It’s also not the ideal way to capture lights that are moving (such as car trails) – remember, the short exposure is for the highlights, the longer exposure is only for the shadows. For this, you’d be better off relying on a traditional long exposure or Frame Averaged shot instead.
However, it IS a fantastic tool for photographing static architecture and objects which would traditionally present a huge challenge in terms of high contrast areas. It allows us to capture incredible shadow detail at the same time as protecting the highlights in a single shot.
Beyond that, the reduction in general noise is pretty incredible – especially for such a relatively short exposure time in comparison to Frame Averaging.
I’m also excited to see what this can do with photographing the stars at night – as hinted at above, the way this works could give us an extra little boost when it comes to capturing those tiny points of light while avoiding the inclusion of all that distracting noise we’d expect to see in the sky.
Combined with the huge dynamic range that the IQ4 digital back already sports, along with the flexibility of the Phase One Frame Averaging function that’s built into the camera, this is a great addition to an already very capable toolset – meaning I have another tool to use when met with a difficult setup to shoot.

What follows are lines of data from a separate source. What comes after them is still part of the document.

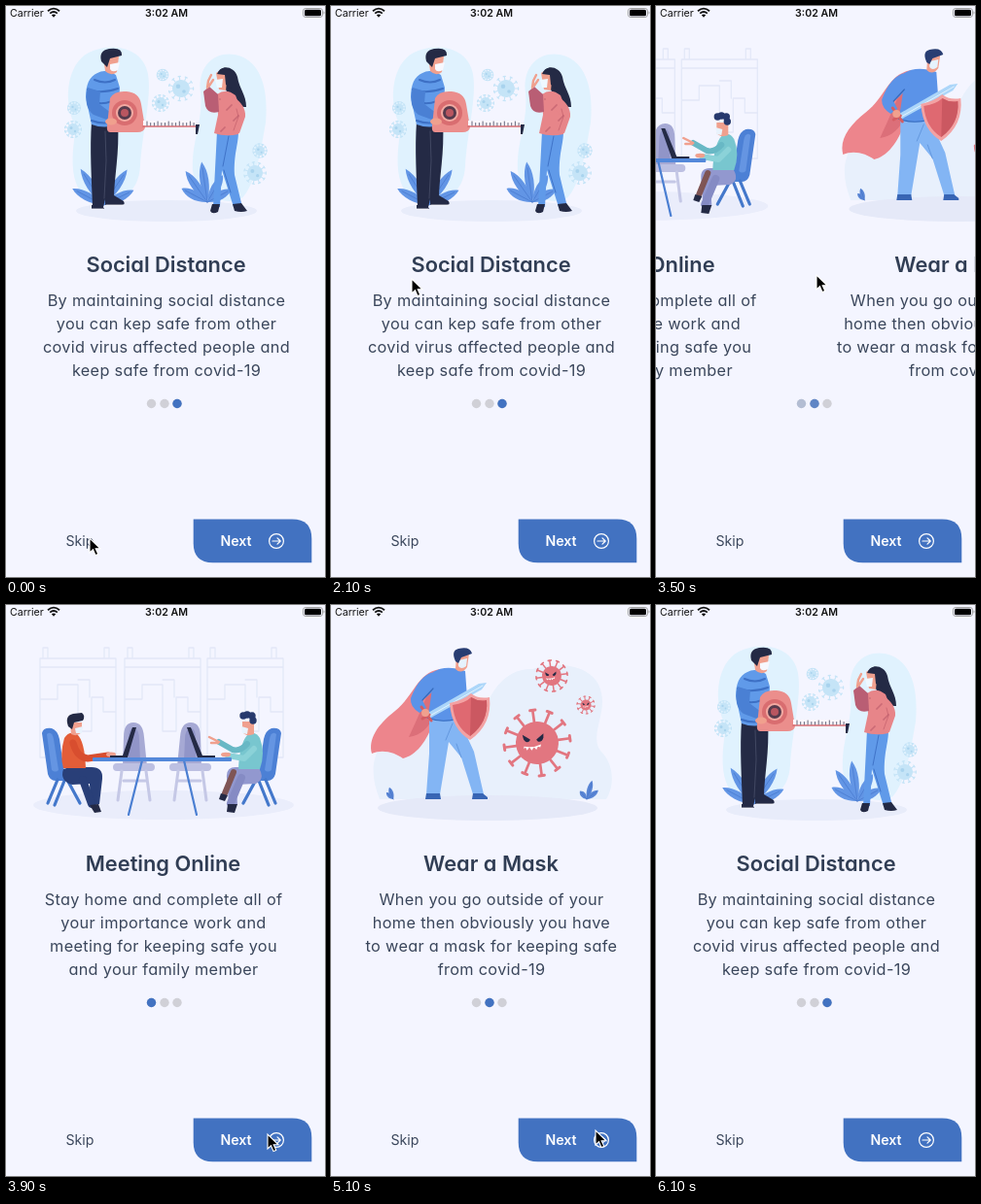
Recreate the animation shown at these times as an HTML page. Size 328 by 588 pixels, loop 6900 ms.

```html
<!DOCTYPE html>
<html lang="en">
<head>
<meta charset="utf-8">
<title>Onboarding</title>
<style>
html, body { margin: 0; width: 100%; height: 100%; overflow: hidden; background: #f4f5ff; }
svg { display: block; width: 100vw; height: 100vh; }
text { font-family: Inter, "Open Sans", sans-serif; fill: #3a465b; }
.title { font-size: 21.8px; font-weight: 600; fill: #303d54; text-anchor: middle; font-feature-settings: "cv11"; }
.body { font-size: 16.3px; letter-spacing: .32px; text-anchor: middle; font-feature-settings: "cv11"; }
.label { font-size: 14.2px; text-anchor: middle; }
.bar { font-size: 10.6px; fill: #111; }
</style>
</head>
<body>
<svg id="stage" viewBox="0 0 328 588"></svg>
<script>
const LOOP = 6900, STEP = 100, PITCH = 334;
const BLUE = '#4272c1', NAVY = '#242a45', SKIN = '#f0a08e';

// Markup helpers
const path = (d, fill) => `<path d="${d}" fill="${fill}"/>`;
const line = (d, stroke, w = 1) =>
  `<path d="${d}" fill="none" stroke="${stroke}" stroke-width="${w}" stroke-linecap="round" stroke-linejoin="round"/>`;
const oval = (x, y, rx, ry, fill) => `<ellipse cx="${x}" cy="${y}" rx="${rx}" ry="${ry}" fill="${fill}"/>`;
const disc = (x, y, r, fill) => oval(x, y, r, r, fill);
const rect = (x, y, w, h, r, fill) => `<rect x="${x}" y="${y}" width="${w}" height="${h}" rx="${r}" fill="${fill}"/>`;
const group = (transform, inner) => `<g transform="${transform}">${inner}</g>`;
const range = (n, f) => Array.from({ length: n }, (_, i) => f(i)).join('');

const leaf = (x, y, angle, len, w, fill) => group(`translate(${x} ${y}) rotate(${angle})`,
  path(`M0 0C${-w} ${-len * .35} ${-w} ${-len * .75} 0 ${-len}C${w} ${-len * .75} ${w} ${-len * .35} 0 0Z`, fill) +
  line(`M0 0V${-len * .85}`, '#3f70c6', .5));

const virus = (x, y, r, reach, n, fill, w) => group(`translate(${x} ${y}) rotate(-8)`,
  range(n, i => group(`rotate(${i * 360 / n})`,
    line(`M0 ${-r}V${-reach}`, fill, w) + line(`M${-w} ${-reach}H${w}`, fill, w * 1.1))) + disc(0, 0, r, fill));

const angryFace = (x, y, s) => group(`translate(${x} ${y}) scale(${s})`,
  path('M-14 -9L-4 -3C-5 2 -12 1 -13 -5Z', NAVY) + path('M13 -11L4 -3C6 2 12 0 13 -6Z', NAVY) +
  path('M-12 6Q0 8 10 3L9 7L6 6L4 10L1 7L-2 11L-5 7L-8 11L-10 7L-12 9Z', '#fff'));

const copy = (title, lines) => `<text class="title" x="164.5" y="274">${title}</text>` +
  lines.map((s, i) => `<text class="body" x="165" y="${309 + i * 24}">${s}</text>`).join('');

// Page art
function meeting() {
  const pale = '#e3e8f8';
  const panel = x => line(`M${x} 64H${x + 78}V157H${x}ZM${x} 55H${x + 78}V64H${x}ZM${x + 3} 55V44H${x + 8}V55M${x + 66} 55V44H${x + 71}V55` +
    `M${x} 97H${x + 18}V82H${x + 39}V130H${x + 53}V95H${x + 65}V110H${x + 78}M${x + 39} 77H${x + 51}V95`, pale, 1.3);
  const chair = path('M37 132Q38 126 47 127Q53 129 55 138L60 172Q62 179 73 178V181H51Q45 181 43 174Z', '#4c80d5') +
    path('M42 133Q47 129 49 138L54 170Q51 173 47 170Z', '#6595e2') +
    line('M53 180L43 204M63 180L76 204M60 181L50 206', '#4478cb', 3.2);
  const stool = path('M121 136Q121 121 131 121Q141 121 142 136L145 166H120Z', '#a6a9d4') +
    path('M126 138Q126 127 131 127Q137 127 137 139L138 160H126Z', '#9195c8') +
    rect(110, 163, 43, 8, 4, '#bdc0e2') + line('M119 171L115 201M144 171L148 201M121 181H143', '#c5c8e6', 3);
  const left = chair +
    path('M66 167H88Q100 167 99 179L96 205L87 207L86 184L68 185Q55 181 59 169Z', '#293f78') +
    line('M79 180L88 205', '#293f78', 8) +
    path('M86 206L95 205L98 213L91 214Z', NAVY) +
    path('M60 137Q65 129 73 133Q81 140 82 168H59Q55 154 60 137Z', '#e35d38') +
    line('M69 142Q73 157 84 158L105 155', '#d84e2f', 7) + oval(108, 154, 5, 2.4, SKIN) +
    path('M66 121H78L78 131Q73 136 67 133Z', SKIN) + path('M71 127L79 125L78 132L72 132Z', '#e9f3fd') +
    path('M64 125Q60 114 69 112L78 111Q82 114 79 119L70 121L68 128Z', NAVY);
  const right = group('translate(320 0) scale(-1 1)', chair) +
    path('M258 167H236Q226 167 227 178L229 204L238 206L237 185L257 184Q267 179 260 168Z', '#9298cf') +
    line('M242 178L231 204', '#858bc4', 8) + line('M234 172L225 194', '#7f5555', 6) +
    path('M228 205L238 205L235 214L227 213Z', NAVY) + path('M221 194L228 196L225 202L219 200Z', NAVY) +
    path('M261 137Q256 129 249 133Q240 142 239 169H261Q267 152 261 137Z', '#78c6cf') +
    line('M248 143Q241 151 233 149L219 141', '#68b8c5', 6) + line('M219 141L209 136M218 142L211 142', SKIN, 2.5) +
    line('M255 148L245 158L228 155', '#8bd2d8', 6) + oval(226, 154, 5, 2.3, SKIN) +
    path('M243 120H255L255 133Q247 136 243 131Z', SKIN) + path('M242 125L249 127L248 133L243 132Z', '#e9f3fd') +
    [[244, 114], [248, 113], [253, 114], [254, 119]].map(([x, y]) => disc(x, y, 3.7, '#27396d')).join('');
  return [35, 122, 207].map(panel).join('') + oval(162, 206, 134, 15, '#eaedfb') +
    stool + group('translate(321 0) scale(-1 1)', stool) + left + right +
    line('M140 160L126 216M183 160L196 216', '#4b7fd2', 2.2) + rect(89, 157, 143, 4, 1, '#5388da') +
    path('M130 126H134L125 157H107V155H120Z', NAVY) + path('M186 126H190L202 155H215V157H197Z', NAVY);
}

function mask() {
  const red = '#e27680';
  return path('M50 200C38 170 40 140 82 119L155 119C161 92 178 65 207 66C232 57 273 61 278 91C283 112 266 135 277 150C291 163 292 186 283 200Z', '#e8f0fc') +
    oval(161, 209, 113, 13, '#e5e9f8') +
    path('M112 66C88 70 86 93 66 109C48 123 38 138 42 153C53 148 66 152 74 158C87 155 99 141 106 118Z', '#ed858c') +
    path('M104 76C98 98 88 118 80 136C93 134 101 126 106 113Z', '#dc6f79') +
    [[-45, 10], [-18, 13]].map(([a, l]) => leaf(64, 200, a, l, 3, '#5a86d5')).join('') +
    [[-40, 11], [16, 20], [52, 15]].map(([a, l]) => leaf(263, 200, a, l, 3.5, '#5a86d5')).join('') +
    path('M101 114H130L147 151L157 195H146L134 157L121 141L112 195H98L101 153Z', '#83b5f4') +
    line('M118 139L125 122M134 157L129 143', '#6398df', 1) +
    path('M98 194H112L113 200H97ZM146 194H156L161 198V200H145Z', '#3865b4') +
    path('M105 69Q118 61 138 68L140 96Q128 104 131 118Q115 122 99 116Q104 94 105 69Z', '#5b93e8') +
    path('M106 69Q91 72 82 96Q81 105 91 111L98 106L94 98Q107 89 111 78Z', '#5b93e8') +
    line('M94 98L105 86M99 116Q114 122 130 117', '#356abc', 1.2) +
    path('M98 112L152 81L160 80L155 87L101 117Z', '#acd6f9') + line('M100 115L156 83', '#e1f3ff', 1) +
    line('M93 105L103 119M94 117L101 113', '#d55d62', 3) + disc(97, 111, 4, SKIN) +
    path('M129 50H142L140 64Q134 72 128 66Z', SKIN) + path('M131 57L140 55L139 63Q134 67 131 63Z', '#e6f3fe') +
    path('M128 58Q123 47 131 45Q143 42 145 50L134 54L131 60Z', '#283d72') +
    path('M122 101Q136 98 144 91Q151 97 163 95Q166 123 143 139Q124 128 122 101Z', '#f3a2a3') +
    path('M125 103Q138 101 144 95Q152 100 160 98Q162 121 143 135Q127 125 125 103Z', '#df6971') +
    path('M144 95Q152 100 160 98Q162 121 143 135Z', '#cb5861') +
    virus(212, 142, 22, 34, 12, red, 2.7) + angryFace(208, 141, .8) +
    virus(227, 73, 10, 16, 12, red, 1.5) + angryFace(226, 73, .42) +
    virus(262, 103, 5.5, 9, 10, red, 1) + angryFace(262, 103, .25);
}

function distance() {
  const pale = '#c5e4f7', shirt = '#609ae9', pink = '#e78589';
  const germs = [[180, 85, 9], [159, 100, 6], [161, 71, 4], [70, 105, 4.5], [69, 127, 6], [261, 149, 5], [256, 172, 8]];
  return path('M72 125C58 100 62 60 85 48C105 38 140 40 146 70C150 95 140 130 138 165C136 198 110 205 88 200C66 190 66 160 72 125Z', '#e0f2fe') +
    path('M200 90C196 62 215 46 235 50C262 55 270 85 267 120C262 150 255 190 240 200C215 205 195 190 192 170C190 140 203 120 200 90Z', '#e0f2fe') +
    oval(165, 211, 93, 11, '#e8ecfa') +
    germs.map(([x, y, r]) => virus(x, y, r, r * 1.4, 11, pale, 1.1) + disc(x - r / 3, y - r / 4, r / 4, '#a9d3ee') + disc(x + r / 3, y + r / 3, r / 5, '#a9d3ee')).join('') +
    [[-62, 36], [-32, 44], [8, 46], [34, 44], [64, 35]].map(([a, l]) => leaf(100, 205, a, l, 6, '#6295e5')).join('') +
    [[-62, 30], [-35, 39], [-8, 42], [30, 32], [62, 28]].map(([a, l]) => leaf(207, 202, a, l, 6, '#6295e5')).join('') +
    // man with the tape
    path('M88 119H115C117 151 111 178 111 198L102 199L100 207H89C88 176 86 148 88 119Z', NAVY) +
    line('M102 129L103 159L101 198', '#49506a', .8) +
    path('M102 198L111 195L121 201Q123 205 119 205H102ZM88 205H99L101 209H88Z', NAVY) +
    line('M103 205H121M88 209H100', '#fff', .8) +
    path('M94 69Q102 64 113 71L117 84L115 122Q101 127 88 122L82 94Q82 74 94 69Z', shirt) +
    line('M91 76Q102 81 112 76M84 86Q98 91 115 85M85 97Q96 103 109 98M88 108Q97 113 107 110M88 118Q101 123 114 118', '#3d70c5', 2) +
    path('M84 84Q79 104 90 112L109 119L112 113L96 101L97 88Z', '#4a80d4') +
    path('M100 52H116L114 68Q108 73 102 67Z', SKIN) + path('M107 60L117 58L115 66Q109 69 107 65Z', '#f7f8fe') +
    path('M98 57Q95 46 106 44Q120 42 119 51L107 54L104 63Z', NAVY) +
    path('M107 95Q111 87 124 88Q137 89 139 101L143 125Q142 130 135 130H107Q103 130 104 123Z', '#eb8e8c') +
    disc(122, 110, 13, '#d96d70') + disc(122, 110, 9, '#f2aaa2') + disc(122, 110, 7, '#563b4d') + disc(122, 110, 4, '#b95660') +
    oval(108, 119, 6, 3.5, SKIN) +
    rect(141, 118, 54, 5, 0, '#fbf7fc') + line('M141 124H196', '#d96f73', 1.7) +
    range(14, i => line(`M${145 + i * 3.7} 123v${i % 3 ? -2.5 : -4}`, NAVY, .7)) + path('M195 122H199L197 132H195Z', NAVY) +
    // woman
    path('M219 70C219 60 235 61 238 73C240 86 247 91 247 104C238 105 230 96 226 86Z', NAVY) +
    path('M217 129H239C239 143 234 152 235 174L243 207H234L222 169L220 207H213Z', shirt) +
    line('M223 165L229 134M224 169L231 192', '#3f73c8', 1) +
    path('M212 204H220L218 212Q212 215 210 211ZM233 204L242 203L248 211Q242 213 235 211Z', NAVY) +
    path('M217 91Q226 84 236 92L241 105Q242 118 239 132Q226 135 214 131L218 112Z', pink) +
    path('M218 91L209 83L203 88L205 103Q208 112 219 109Z', '#b95e74') +
    path('M233 93Q247 102 246 114L240 131L234 130L238 115L230 106Z', pink) +
    line('M237 106L239 114L234 128', '#c7646f', .8) +
    range(18, i => disc(220 + i * 7 % 20, 96 + i * 11 % 34, .65, '#b75868')) +
    path('M216 69Q221 64 228 69L226 87L219 86Z', SKIN) + path('M215 76L223 75L222 84L217 84Z', '#eff8ff') +
    line('M207 84L208 77L211 71M209 82L213 76', SKIN, 2.4) +
    path('M217 70Q221 60 232 66L232 85L226 81L225 71Z', NAVY);
}

const pages = [
  group('translate(3 0)', meeting()) + copy('Meeting Online', ['Stay home and complete all of', 'your importance work and', 'meeting for keeping safe you', 'and your family member']),
  mask() + copy('Wear a Mask', ['When you go outside of your', 'home then obviously you have', 'to wear a mask for keeping safe', 'from covid-19']),
  distance() + copy('Social Distance', ['By maintaining social distance', 'you can kep safe from other', 'covid virus affected people and', 'keep safe from covid-19'])
];

const statusBar = '<text class="bar" x="4" y="11">Carrier</text>' +
  '<text class="bar" x="165" y="11" text-anchor="middle" font-weight="600">3:02 AM</text>' +
  '<g fill="none" stroke="#111" stroke-width="1.8"><path d="M43 5.2Q49 0 55 5.2M45.2 7.6Q49 4.3 52.8 7.6"/></g>' +
  path('M46.8 9.3Q49 7.6 51.2 9.3L49 11.7Z', '#111') +
  '<rect x="305.5" y="2.5" width="20" height="9" rx="2.6" fill="none" stroke="#999" stroke-width=".9"/>' +
  rect(307, 3.7, 17, 6.6, 1.5, '#000') + path('M326.5 5.3Q328.5 7 326.5 8.7Z', '#999');

const button = path('M192.7 528.6H294.3Q314.3 528.6 314.3 548.6V573.3H212.7Q192.7 573.3 192.7 553.3Z', BLUE) +
  '<text class="label" x="236.5" y="556" style="fill:#fff;font-weight:600">Next</text>' +
  '<circle cx="278" cy="551" r="7.4" fill="none" stroke="#fff" stroke-width="1.2"/>' +
  line('M274 551H282M279 547.8L282.2 551L279 554.2', '#fff', 1.2);

const dotX = [149.5, 163, 176];
const stage = document.getElementById('stage');
stage.innerHTML = rect(0, 0, 328, 588, 0, '#f4f5ff') +
  pages.map(p => `<g class="page">${p}</g>`).join('') +
  dotX.map(x => disc(x, 409.5, 4.7, '#d0d0d7')).join('') +
  dotX.map(x => `<circle class="dot" cx="${x}" cy="409.5" r="4.7" fill="${BLUE}"/>`).join('') +
  '<text class="label" x="76" y="556">Skip</text>' + button + statusBar +
  '<g id="cursor"><path d="M0 0V15L3.5 11.8L6 17.6L8.7 16.4L6.2 10.8H11Z" fill="#000" stroke="#fff" stroke-width="1.1"/></g>';

const pageEls = stage.querySelectorAll('.page');
const dotEls = stage.querySelectorAll('.dot');
const cursor = document.getElementById('cursor');

// Motion
const drag = [[2400, 2], [2600, 1.93], [2800, 1.75], [2945, 1.5], [3100, 1.175], [3200, 1.05], [3300, 1],
  [3400, .85], [3500, .55], [3600, .25], [3700, .08], [3800, .025], [3900, .009], [4000, 0]];
const pointer = [[1600, 86, 548], [1800, 85, 430], [2100, 83, 281], [2400, 82, 280], [2800, 150, 278], [3000, 95, 276],
  [3100, 59, 275], [3250, 62, 275], [3500, 165, 277], [3900, 269, 545], [4400, 272, 541]];
const turns = [[-LOOP, 2], [2945, 1], [3450, 0], [4512, 1], [5420, 2]];
const taps = [4368, 5250], SLIDE = 600, FADE = 250, HIDE = 6100;

const clamp = v => Math.min(1, Math.max(0, v));

function track(keys, t) {
  const i = keys.findIndex(k => k[0] > t);
  if (i === 0) return keys[0].slice(1);
  if (i < 0) return keys[keys.length - 1].slice(1);
  const a = keys[i - 1], b = keys[i], f = (t - a[0]) / (b[0] - a[0]);
  return a.slice(1).map((v, j) => v + (b[j + 1] - v) * f);
}

// cubic-bezier(.25, .1, .25, 1)
function ease(x) {
  if (x <= 0 || x >= 1) return clamp(x);
  const curve = (u, a, b) => 3 * u * (1 - u) * ((1 - u) * a + u * b) + u ** 3;
  let lo = 0, hi = 1;
  for (let i = 0; i < 20; i++) {
    const mid = (lo + hi) / 2;
    if (curve(mid, .25, .25) < x) lo = mid; else hi = mid;
  }
  return curve(lo, .1, 1);
}

function draw(t) {
  const pos = taps.reduce((p, start) => p + ease((t - start) / SLIDE), track(drag, t)[0]);
  pageEls.forEach((el, i) => el.setAttribute('transform', `translate(${((i - pos) * PITCH).toFixed(2)} 0)`));

  const k = turns.filter(([at]) => at <= t).length - 1;
  const [at, now] = turns[k], before = k ? turns[k - 1][1] : now;
  const f = clamp((t - at) / FADE);
  dotEls.forEach((el, i) => el.setAttribute('opacity', i === now ? f : i === before ? 1 - f : 0));

  cursor.setAttribute('transform', `translate(${track(pointer, t).join(' ')})`);
  cursor.setAttribute('visibility', t < HIDE ? 'visible' : 'hidden');
}

const begin = performance.now();
function tick() {
  const t = (performance.now() - begin) % LOOP;
  draw(Math.floor(t / STEP) * STEP);
  requestAnimationFrame(tick);
}
draw(0);
requestAnimationFrame(tick);
</script>
</body>
</html>
```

At present, the Lab version is limited to ISO400 and a longest base image duration of 0.8 seconds – but that’s the point of the new Phase One Lab feature, to give photographers something to try in the field while the guys there just keep on tweaking things and making these tools even better for the future.
Is it perfect? Not yet.
Do I appreciate a company that’s willing to get bleeding edge technology, pushing the envelope of what camera systems can do, in the hands of photographers to use well ahead of time?